import org.springframework.web.bind.annotation.RequestMapping;
import org.springframework.web.bind.annotation.RequestMethod;
import org.springframework.web.bind.annotation.ResponseBody;
import org.springframework.web.bind.annotation.RestController;

import com.onetoonehibernatejpa.entity.Book;
import com.onetoonehibernatejpa.service.BookService;
 
@RestController
@RequestMapping(value = "/book")
public class BookController {
	
	@Autowired
	private BookService bookService;
	
	
	@RequestMapping(value = "/savebook",method = RequestMethod.POST)
	@ResponseBody
    public Book saveBook(@RequestBody Book book) {
		Book bookResponse = bookService.saveBook(book);
		return bookResponse;
	}
	
	@RequestMapping(value = "/{bookId}",method = RequestMethod.GET)
    @ResponseBody
    public Book getBookDetails(@PathVariable int bookId) {
		Book bookResponse = bookService.findByBookId(bookId);
		
		return bookResponse;
	}
	
	
}

Note – See more details about @Controller and RestController here.

Define the JpaConfig.java

package com.onetoonehibernatejpa.config;

import org.springframework.context.annotation.Configuration;
import org.springframework.data.jpa.repository.config.EnableJpaRepositories;

@Configuration
@EnableJpaRepositories(basePackages = "com.onetoonehibernatejpa.repository")
public class JpaConfig {

}

Note – See more details about @Configuration annotations here.

Define the SpringMain.java

package com.onetoonehibernatejpa.main;

import org.springframework.boot.SpringApplication;
import org.springframework.boot.autoconfigure.SpringBootApplication;
import org.springframework.boot.autoconfigure.domain.EntityScan;
import org.springframework.context.annotation.ComponentScan;

@SpringBootApplication
@ComponentScan(basePackages="com.onetoonehibernatejpa.*")
@EntityScan("com.onetoonehibernatejpa.*")
public class SpringMain {
	public static void main(String[] args) {

        SpringApplication.run(SpringMain.class, args);
    }

}

Note – See more details about @ComponentScan here.

And finally, we have an application.properties file where we have database details.

application.properties

# Connection url for the database
spring.datasource.url=jdbc:oracle:thin:@localhost:1521:XE
spring.datasource.username=SYSTEM
spring.datasource.password=oracle2
spring.datasource.driver-class-name=oracle.jdbc.driver.OracleDriver
# Show or not log for each sql query
spring.jpa.show-sql = true
 
 
spring.jpa.hibernate.ddl-auto =update
spring.jpa.properties.hibernate.dialect = org.hibernate.dialect.Oracle10gDialect
 
server.port = 9091

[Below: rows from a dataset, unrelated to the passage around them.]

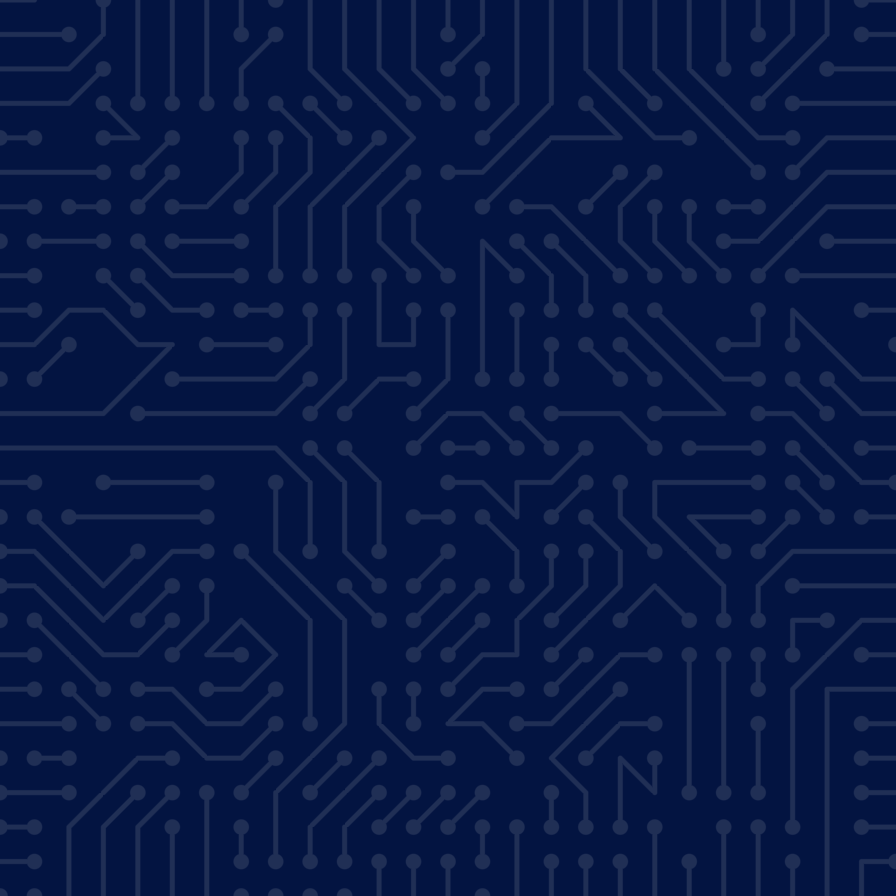
This pattern is drawn by a WebGL 1 fragment shader. Its source:

```glsl
precision highp float;

uniform vec2 u_resolution;

const float CELLS = 26.0;
const float TRACE_HALF_WIDTH = 0.072;
const float PAD_RADIUS = 0.225;
const vec3 BOARD = vec3(0.012, 0.078, 0.255);
const vec3 COPPER = vec3(0.125, 0.184, 0.335);

float hash(vec2 p) {
  vec3 q = fract(vec3(p.xyx) * 0.1031);
  q += dot(q, q.yzx + 33.33);
  return fract((q.x + q.y) * q.z);
}

vec2 gradient(vec2 p) {
  float angle = 6.28318 * hash(p + 71.0);
  return vec2(cos(angle), sin(angle));
}

float gradientNoise(vec2 p) {
  vec2 i = floor(p);
  vec2 f = p - i;
  vec2 u = f * f * (3.0 - 2.0 * f);
  vec2 e = vec2(1.0, 0.0);
  float low = mix(dot(gradient(i), f), dot(gradient(i + e), f - e), u.x);
  float high = mix(dot(gradient(i + e.yx), f - e.yx),
                   dot(gradient(i + 1.0), f - 1.0), u.x);
  return mix(low, high, u.y);
}

// Step a trace would like to take from a grid node; zero ends the trace.
vec2 wish(vec2 node) {
  vec2 q = abs(node * 2.0 / CELLS - 1.0);
  bool interior = max(q.x, q.y) < 0.9;
  if (interior && hash(node + 17.0) < 0.07) return vec2(0.0);

  // Patches run along x or y, and leave the board square to its border.
  float bias = 0.9 * (pow(q.x, 4.0) - pow(q.y, 4.0));
  bool horizontal = gradientNoise(node * 0.23 + 5.3) + bias > 0.0;
  float heading = gradientNoise(node * 0.19 + 40.7) > 0.0 ? 1.0 : -1.0;

  // Neighbouring traces share their diagonal jogs, which keeps them parallel.
  vec2 along = horizontal ? node : node.yx + 60.0;
  float bend = gradientNoise(along * vec2(0.43, 0.13) + 9.4);
  float jog = interior && abs(bend) > 0.17 ? sign(bend) : 0.0;
  return horizontal ? vec2(heading, jog) : vec2(jog, heading);
}

// One of two crossing diagonals gives way.
bool isBlocked(vec2 node, vec2 d) {
  if (d.x * d.y >= 0.0) return false;
  return wish(node - vec2(0.0, d.y)) == vec2(-d.x, d.y)
      || wish(node - vec2(d.x, 0.0)) == vec2(d.x, -d.y);
}

// Step of the single trace admitted into a node, preferring smooth turns.
vec2 feeder(vec2 node) {
  vec2 next = wish(node);
  vec2 chosen = vec2(0.0);
  float best = -1.5;
  for (int y = -1; y <= 1; y++) {
    for (int x = -1; x <= 1; x++) {
      vec2 d = vec2(float(x), float(y));
      float score = dot(d, next);
      if (d == vec2(0.0) || d == -next || score <= best) continue;
      if (wish(node - d) == d && !isBlocked(node, d)) {
        chosen = d;
        best = score;
      }
    }
  }
  return chosen;
}

// Step actually taken out of a node.
vec2 outgoing(vec2 node) {
  vec2 d = wish(node);
  if (d == vec2(0.0)) return d;
  return feeder(node + d) == d ? d : vec2(0.0);
}

float segmentDistance(vec2 p, vec2 d) {
  return length(p - d * clamp(dot(p, d) / dot(d, d), 0.0, 1.0));
}

void main() {
  float cellSize = u_resolution.y / CELLS;
  vec2 p = gl_FragCoord.xy / cellSize;
  vec2 nearest = floor(p + 0.5);
  float shape = 1.0;
  bool leaves = false;

  // Traces leaving the four corners of this cell.
  for (int y = 0; y <= 1; y++) {
    for (int x = 0; x <= 1; x++) {
      vec2 node = floor(p) + vec2(float(x), float(y));
      vec2 d = outgoing(node);
      if (d == vec2(0.0)) continue;
      shape = min(shape, segmentDistance(p - node, d) - TRACE_HALF_WIDTH);
      if (node == nearest) leaves = true;
    }
  }

  // Round pads close the free ends.
  float padDistance = length(p - nearest) - PAD_RADIUS;
  if (padDistance < 0.2) {
    bool enters = feeder(nearest) != vec2(0.0);
    if (enters != leaves) shape = min(shape, padDistance);
  }

  float softness = 0.85 / cellSize;
  float cover = 1.0 - smoothstep(-softness, softness, shape);
  gl_FragColor = vec4(mix(BOARD, COPPER, cover), 1.0);
}
```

We are almost done. Just build the project once running the main method. Open git bash or cmd and Run mvn clean install.

Let’s deploy the application running SpringMain class as a java application.

Now we will prepare json data and will try save in database.

Sample request JSON data-

{
"bookName":"rich dad poor dad",
 "story":{
   "storyName":"motivational story"
 }
}

 

Let’s test the save url.

One to One Bidirectional In Hibernate/JPA Spring Boot

Let’s check the database. One to One Bidirectional In Hibernate/JPA Spring Boot.

One to One Bidirectional In Hibernate/JPA Spring Boot

Yes, we have record in the book as well as story table. Did you notice book_id is the column in the story table is a foreign key? This is the primary key for the book table.

 

Now test the get URL i.e http://localhost:9091/book/1

 

Let’s see in the below diagram which will give us a brief about flow.

That’s all about One to One Bidirectional In Hibernate/JPA Spring Boot. If you feel any problem to run the application leave a comment.

Other association mapping example in hibernate using Spring Boot and oracle.

One to One Mapping Annotation Example in Hibernate/JPA using Spring Boot and Oracle.
One To Many Mapping Annotation Example In Hibernate/JPA Using Spring Boot And Oracle.
One To Many Bidirectional Mapping In Hibernate/JPA Annotation Example Using Spring Boot and Oracle
Many To One Unidirectional Mapping In Hibernate/JPA Annotation Example Using Spring Boot and Oracle.
Many To Many Mapping Annotation Example In Hibernate/JPA Using Spring Boot And Oracle.

 

Inheritance Mapping in Hibernate Using Spring Boot and Oracle.

Spring Data JPA tutorials.

@OneToOne docs.

Summary – We have seen One to One Bidirectional Mapping in Hibernate/JPA using Spring Boot and Oracle. In one to one mapping one entity associated with another entity Bidirectionally.